-- What this task involves --
Nothing but the pictures gets dropped; retype every entry exactly.

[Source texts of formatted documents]
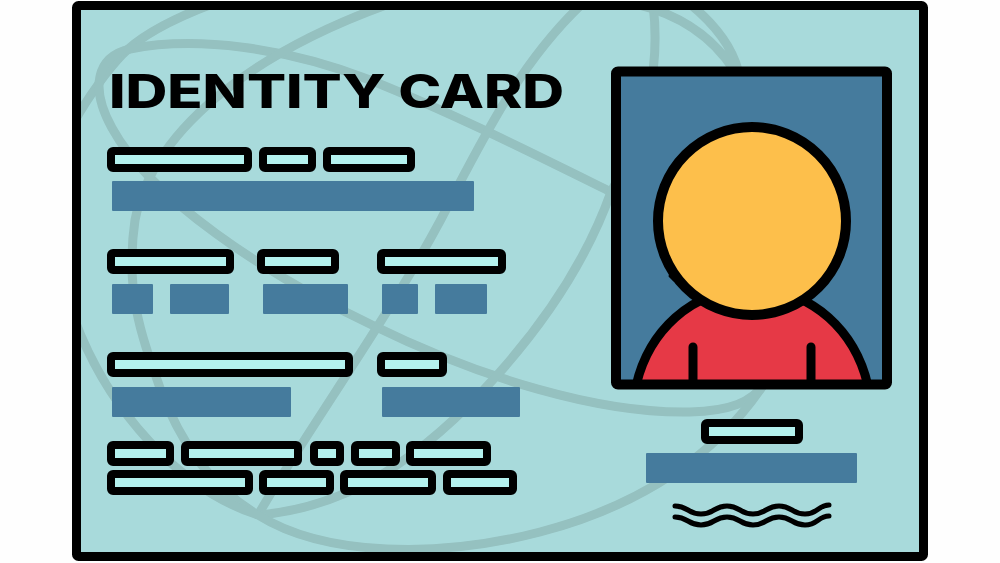
<!DOCTYPE html>
<html lang="en">
<head>
<meta charset="utf-8">
<title>Identity card</title>
<style>
:root{--ink:#000;--card:#a8dadb;--globe:#95c1c0;--value:#457b9d;--label:#b4f1ee;--skin:#fdbf4b;--shirt:#e63946}
*{box-sizing:border-box;margin:0;padding:0}
html,body{width:1000px;height:563px;overflow:hidden;background:#fefefe}
.card{position:relative;width:1000px;height:563px;overflow:hidden}
.art{position:absolute;left:0;top:0;width:1000px;height:563px}
.title{position:absolute;left:0;top:0;width:600px;height:130px}
.title svg{display:block}
.title text{font:800 46px Inter,"Open Sans",sans-serif;fill:var(--ink)}
.labels i,.values i{position:absolute;top:var(--y);left:var(--x);width:var(--w)}
.labels i{height:25px;border:8px solid var(--ink);border-radius:6px;background:var(--label)}
.values i{height:30px;border-radius:1px;background:var(--value)}
</style>
</head>
<body>
<main class="card">
<svg class="art" viewBox="0 0 1000 563" aria-hidden="true">
<defs>
<clipPath id="card-area"><rect x="76" y="5" width="848" height="552"/></clipPath>
<clipPath id="portrait-area"><rect x="616" y="72" width="271" height="312"/></clipPath>
<path id="wave" d="M675 506C688 506 688 514 701 514S714 506 727 506S740 514 753 514S766 506 779 506S792 514 805 514S818 505 829 505"/>
</defs>
<rect x="76" y="5" width="848" height="552" fill="var(--card)"/>
<g class="globe" clip-path="url(#card-area)" fill="none" stroke="var(--globe)" stroke-width="9">
<path d="M212 4C175 18 140 36 122 55C104 74 88 98 74 122"/>
<path d="M611 192C530 152 450 112 370 80C285 47 195 36 130 49C96 57 90 88 112 128C150 198 265 274 372 325C480 378 600 414 690 412C730 411 752 402 764 384"/>
<path d="M386 5C270 47 155 120 135 220C125 290 140 332 160 388C180 442 212 488 258 515"/>
<path d="M582 4C525 58 490 125 456 190C405 295 310 425 258 515"/>
<path d="M653 4C661 70 646 128 611 192C586 262 546 320 500 372C420 462 345 508 258 515"/>
<path d="M690 4C712 22 731 44 738 70M636 4C678 14 712 36 734 70"/>
<path d="M74 318C108 410 180 490 258 515C325 557 440 558 540 532C640 506 718 454 764 384"/>
</g>
<rect x="76.500" y="5.500" width="847" height="551" rx="2" fill="none" stroke="var(--ink)" stroke-width="9" stroke-linejoin="round"/>
<g class="portrait" stroke="var(--ink)" stroke-width="9" stroke-linecap="round">
<rect x="616" y="72" width="271" height="312" fill="var(--value)" stroke="none"/>
<g clip-path="url(#portrait-area)">
<path d="M636 386C648 333 690 289 752 289S856 333 868 386Z" fill="var(--shirt)"/>
<path d="M693 347V382M811 347V382" fill="none"/>
<circle cx="752" cy="221" r="94" stroke-width="10" fill="var(--skin)"/>
<path d="M670 276L674 280" stroke-width="3"/>
</g>
<rect x="616" y="71.500" width="271" height="313" rx="2" fill="none" stroke-width="10"/>
</g>
<g class="signature" fill="none" stroke="var(--ink)" stroke-width="5" stroke-linecap="round">
<use href="#wave"/>
<use href="#wave" y="11"/>
</g>
</svg>
<h1 class="title"><svg width="600" height="130"><text x="109" y="107.500" textLength="455" lengthAdjust="spacingAndGlyphs">IDENTITY CARD</text></svg></h1>
<div class="labels" style="--y:147px"><i style="--x:107px;--w:145px"></i><i style="--x:259px;--w:57px"></i><i style="--x:323px;--w:92px"></i></div>
<div class="values" style="--y:181px"><i style="--x:112px;--w:362px"></i></div>
<div class="labels" style="--y:249px"><i style="--x:107px;--w:127px"></i><i style="--x:257px;--w:82px"></i><i style="--x:377px;--w:129px"></i></div>
<div class="values" style="--y:284px"><i style="--x:112px;--w:41px"></i><i style="--x:170px;--w:59px"></i><i style="--x:263px;--w:85px"></i><i style="--x:382px;--w:36px"></i><i style="--x:435px;--w:52px"></i></div>
<div class="labels" style="--y:352px"><i style="--x:107px;--w:246px"></i><i style="--x:377px;--w:70px"></i></div>
<div class="values" style="--y:387px"><i style="--x:112px;--w:179px"></i><i style="--x:382px;--w:138px"></i></div>
<div class="labels" style="--y:441px"><i style="--x:107px;--w:67px"></i><i style="--x:181px;--w:121px"></i><i style="--x:310px;--w:34px"></i><i style="--x:351px;--w:49px"></i><i style="--x:406px;--w:85px"></i></div>
<div class="labels" style="--y:470px"><i style="--x:107px;--w:146px"></i><i style="--x:259px;--w:75px"></i><i style="--x:340px;--w:96px"></i><i style="--x:443px;--w:74px"></i></div>
<div class="labels" style="--y:419px"><i style="--x:701px;--w:102px"></i></div>
<div class="values" style="--y:453px"><i style="--x:646px;--w:211px"></i></div>
</main>
</body>
</html>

-- Result for this exercise --
<!DOCTYPE html>
<html lang="en">
<head>
<meta charset="utf-8">
<title>Identity card</title>
<style>
:root{--ink:#000;--card:#a8dadb;--globe:#95c1c0;--value:#457b9d;--label:#b4f1ee;--skin:#fdbf4b;--shirt:#e63946}
*{box-sizing:border-box;margin:0;padding:0}
html,body{width:1000px;height:563px;overflow:hidden;background:#fefefe}
.card{position:relative;width:1000px;height:563px;overflow:hidden}
.art{position:absolute;left:0;top:0;width:1000px;height:563px}
.title{position:absolute;left:0;top:0;width:600px;height:130px}
.title svg{display:block}
.title text{font:800 46px Inter,"Open Sans",sans-serif;fill:var(--ink)}
.labels i,.values i{position:absolute;top:var(--y);left:var(--x);width:var(--w)}
.labels i{height:25px;border:8px solid var(--ink);border-radius:6px;background:var(--label)}
.values i{height:30px;border-radius:1px;background:var(--value)}
</style>
</head>
<body>
<main class="card">
<svg class="art" viewBox="0 0 1000 563" aria-hidden="true">
<defs>
<clipPath id="card-area"><rect x="76" y="5" width="848" height="552"/></clipPath>
<clipPath id="portrait-area"><rect x="616" y="72" width="271" height="312"/></clipPath>
<path id="wave" d="M675 506C688 506 688 514 701 514S714 506 727 506S740 514 753 514S766 506 779 506S792 514 805 514S818 505 829 505"/>
</defs>
<rect x="76" y="5" width="848" height="552" fill="var(--card)"/>
<g class="globe" clip-path="url(#card-area)" fill="none" stroke="var(--globe)" stroke-width="9">
<path d="M212 4C175 18 140 36 122 55C104 74 88 98 74 122"/>
<path d="M611 192C530 152 450 112 370 80C285 47 195 36 130 49C96 57 90 88 112 128C150 198 265 274 372 325C480 378 600 414 690 412C730 411 752 402 764 384"/>
<path d="M386 5C270 47 155 120 135 220C125 290 140 332 160 388C180 442 212 488 258 515"/>
<path d="M582 4C525 58 490 125 456 190C405 295 310 425 258 515"/>
<path d="M653 4C661 70 646 128 611 192C586 262 546 320 500 372C420 462 345 508 258 515"/>
<path d="M690 4C712 22 731 44 738 70M636 4C678 14 712 36 734 70"/>
<path d="M74 318C108 410 180 490 258 515C325 557 440 558 540 532C640 506 718 454 764 384"/>
</g>
<rect x="76.500" y="5.500" width="847" height="551" rx="2" fill="none" stroke="var(--ink)" stroke-width="9" stroke-linejoin="round"/>
<g class="portrait" stroke="var(--ink)" stroke-width="9" stroke-linecap="round">
<rect x="616" y="72" width="271" height="312" fill="var(--value)" stroke="none"/>
<g clip-path="url(#portrait-area)">
<path d="M636 386C648 333 690 289 752 289S856 333 868 386Z" fill="var(--shirt)"/>
<path d="M693 347V382M811 347V382" fill="none"/>
<circle cx="752" cy="221" r="94" stroke-width="10" fill="var(--skin)"/>
<path d="M670 276L674 280" stroke-width="3"/>
</g>
<rect x="616" y="71.500" width="271" height="313" rx="2" fill="none" stroke-width="10"/>
</g>
<g class="signature" fill="none" stroke="var(--ink)" stroke-width="5" stroke-linecap="round">
<use href="#wave"/>
<use href="#wave" y="11"/>
</g>
</svg>
<h1 class="title"><svg width="600" height="130"><text x="109" y="107.500" textLength="455" lengthAdjust="spacingAndGlyphs">IDENTITY CARD</text></svg></h1>
<div class="labels" style="--y:147px"><i style="--x:107px;--w:145px"></i><i style="--x:259px;--w:57px"></i><i style="--x:323px;--w:92px"></i></div>
<div class="values" style="--y:181px"><i style="--x:112px;--w:362px"></i></div>
<div class="labels" style="--y:249px"><i style="--x:107px;--w:127px"></i><i style="--x:257px;--w:82px"></i><i style="--x:377px;--w:129px"></i></div>
<div class="values" style="--y:284px"><i style="--x:112px;--w:41px"></i><i style="--x:170px;--w:59px"></i><i style="--x:263px;--w:85px"></i><i style="--x:382px;--w:36px"></i><i style="--x:435px;--w:52px"></i></div>
<div class="labels" style="--y:352px"><i style="--x:107px;--w:246px"></i><i style="--x:377px;--w:70px"></i></div>
<div class="values" style="--y:387px"><i style="--x:112px;--w:179px"></i><i style="--x:382px;--w:138px"></i></div>
<div class="labels" style="--y:441px"><i style="--x:107px;--w:67px"></i><i style="--x:181px;--w:121px"></i><i style="--x:310px;--w:34px"></i><i style="--x:351px;--w:49px"></i><i style="--x:406px;--w:85px"></i></div>
<div class="labels" style="--y:470px"><i style="--x:107px;--w:146px"></i><i style="--x:259px;--w:75px"></i><i style="--x:340px;--w:96px"></i><i style="--x:443px;--w:74px"></i></div>
<div class="labels" style="--y:419px"><i style="--x:701px;--w:102px"></i></div>
<div class="values" style="--y:453px"><i style="--x:646px;--w:211px"></i></div>
</main>
</body>
</html>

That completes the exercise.